Task description: Using the data below, copy each line that includes the word "orange".

[[ Source data, beginning ]]

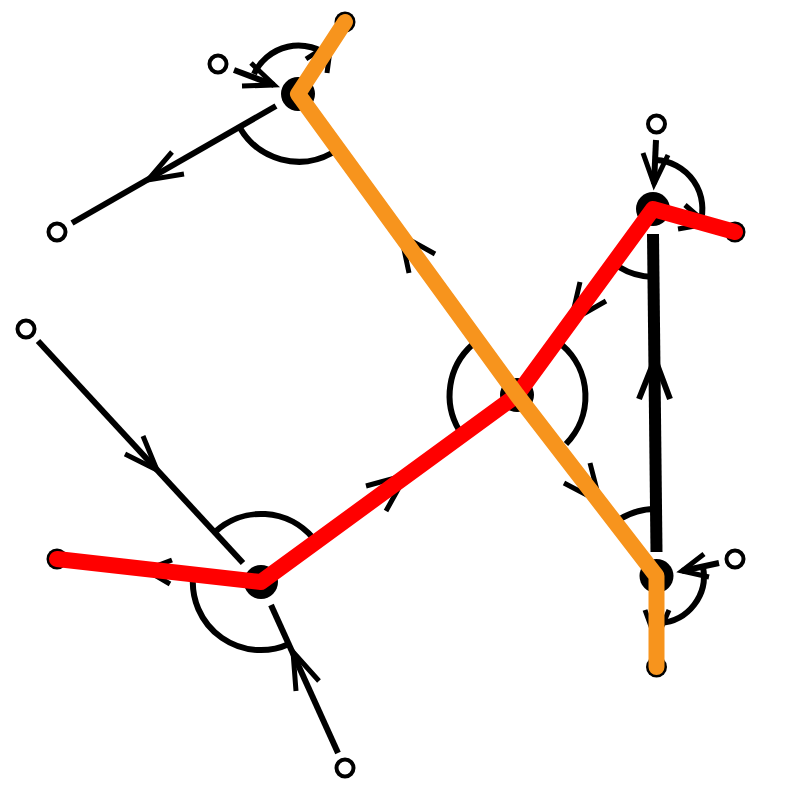
<!DOCTYPE html>
<html lang="en">
<head>
<meta charset="utf-8">
<title>Directed graph with two paths</title>
<style>
:root { --ink: #000; --paper: #fff; --path-red: #f00; --path-orange: #f7941d; }
html, body { margin: 0; background: var(--paper); }
.diagram { display: block; width: 800px; height: 792px; overflow: hidden; }
.edges, .arcs, .arrows { fill: none; stroke: var(--ink); }
.edges { stroke-width: 6; }
.edges .heavy { stroke-width: 12; }
.arcs { stroke-width: 6; }
.arrows { stroke-width: 5; }
.arrows .bold { stroke-width: 6; }
.hubs, .path-ends { fill: var(--ink); }
.open-ends { fill: var(--paper); stroke: var(--ink); stroke-width: 4; }
.path { fill: none; stroke-width: 16; stroke-linecap: round; stroke-linejoin: round; }
.red { stroke: var(--path-red); }
.orange { stroke: var(--path-orange); }
</style>
</head>
<body>
<svg class="diagram" viewBox="0 0 800 792" role="img" aria-label="Directed graph with five hubs, a red path and an orange path crossing at the centre">
  <g class="edges">
    <line x1="276" y1="106" x2="72" y2="223"/>
    <line x1="234" y1="70" x2="274" y2="85"/>
    <line x1="656" y1="140" x2="654" y2="184"/>
    <line x1="38" y1="341" x2="243" y2="563"/>
    <line x1="338" y1="753" x2="271" y2="605"/>
    <line x1="719" y1="563" x2="682" y2="571"/>
    <line class="heavy" x1="656.5" y1="552" x2="653" y2="234"/>
  </g>
  <g class="arcs">
    <path d="M254 74A49 49 0 0 1 330 57"/>
    <path d="M240 128A68 68 0 0 0 332 153"/>
    <path d="M656 160A49 49 0 0 1 700 224"/>
    <path d="M619 267A68 68 0 0 0 653 277"/>
    <path d="M472 345A68 68 0 0 0 459 430"/>
    <path d="M562 345A68 68 0 0 1 566 444"/>
    <path d="M215 532A68 68 0 0 1 313 538"/>
    <path d="M193 577A68 68 0 0 0 289 644"/>
    <path d="M620 519A68 68 0 0 1 656 509"/>
    <path d="M703 567A47 47 0 0 1 660 623"/>
  </g>
  <g class="arrows">
    <polyline points="172,152 148,180 184,174"/>
    <polyline points="251,63 274,85 242,86"/>
    <polyline points="306,59 331,43 327,73"/>
    <polyline points="643,153 654,184 668,155"/>
    <polyline points="685,205 707,224 678,229"/>
    <polyline points="409,273 401,235 435,254"/>
    <polyline points="580,282 571,321 606,301"/>
    <polyline class="bold" points="639,399 655,359 670,399"/>
    <polyline points="143,436 157,470 125,454"/>
    <polyline points="366,486 406,475 386,511"/>
    <polyline points="590,463 600,502 564,483"/>
    <polyline points="172,560 146,570 170,584"/>
    <polyline points="296,691 293,652 319,681"/>
    <polyline points="704,554 682,571 709,577"/>
    <polyline points="645,610 656,640 669,610"/>
  </g>
  <g class="hubs">
    <circle cx="298" cy="94" r="17"/>
    <circle cx="653" cy="209" r="17"/>
    <circle cx="517" cy="395" r="17"/>
    <circle cx="261" cy="582" r="17"/>
    <circle cx="656.5" cy="576" r="17"/>
  </g>
  <g class="open-ends">
    <circle cx="218" cy="64" r="8.5"/>
    <circle cx="57" cy="232" r="8.5"/>
    <circle cx="26" cy="329" r="8.5"/>
    <circle cx="656.5" cy="124" r="8.5"/>
    <circle cx="735" cy="559" r="8.5"/>
    <circle cx="345" cy="768" r="8.5"/>
  </g>
  <g class="path-ends">
    <circle cx="345" cy="22" r="10.5"/>
    <circle cx="735" cy="232" r="10.5"/>
    <circle cx="57" cy="559" r="10.5"/>
    <circle cx="656.5" cy="667" r="10.5"/>
  </g>
  <polyline class="path red" points="57,559 261,582 517,395 653,209 735,232"/>
  <polyline class="path orange" points="345,22 298,94 517,395 656.5,576 656.5,667"/>
</svg>
</body>
</html>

[[ Source data, end ]]

Response area:
:root { --ink: #000; --paper: #fff; --path-red: #f00; --path-orange: #f7941d; }
.orange { stroke: var(--path-orange); }
<svg class="diagram" viewBox="0 0 800 792" role="img" aria-label="Directed graph with five hubs, a red path and an orange path crossing at the centre">
  <polyline class="path orange" points="345,22 298,94 517,395 656.5,576 656.5,667"/>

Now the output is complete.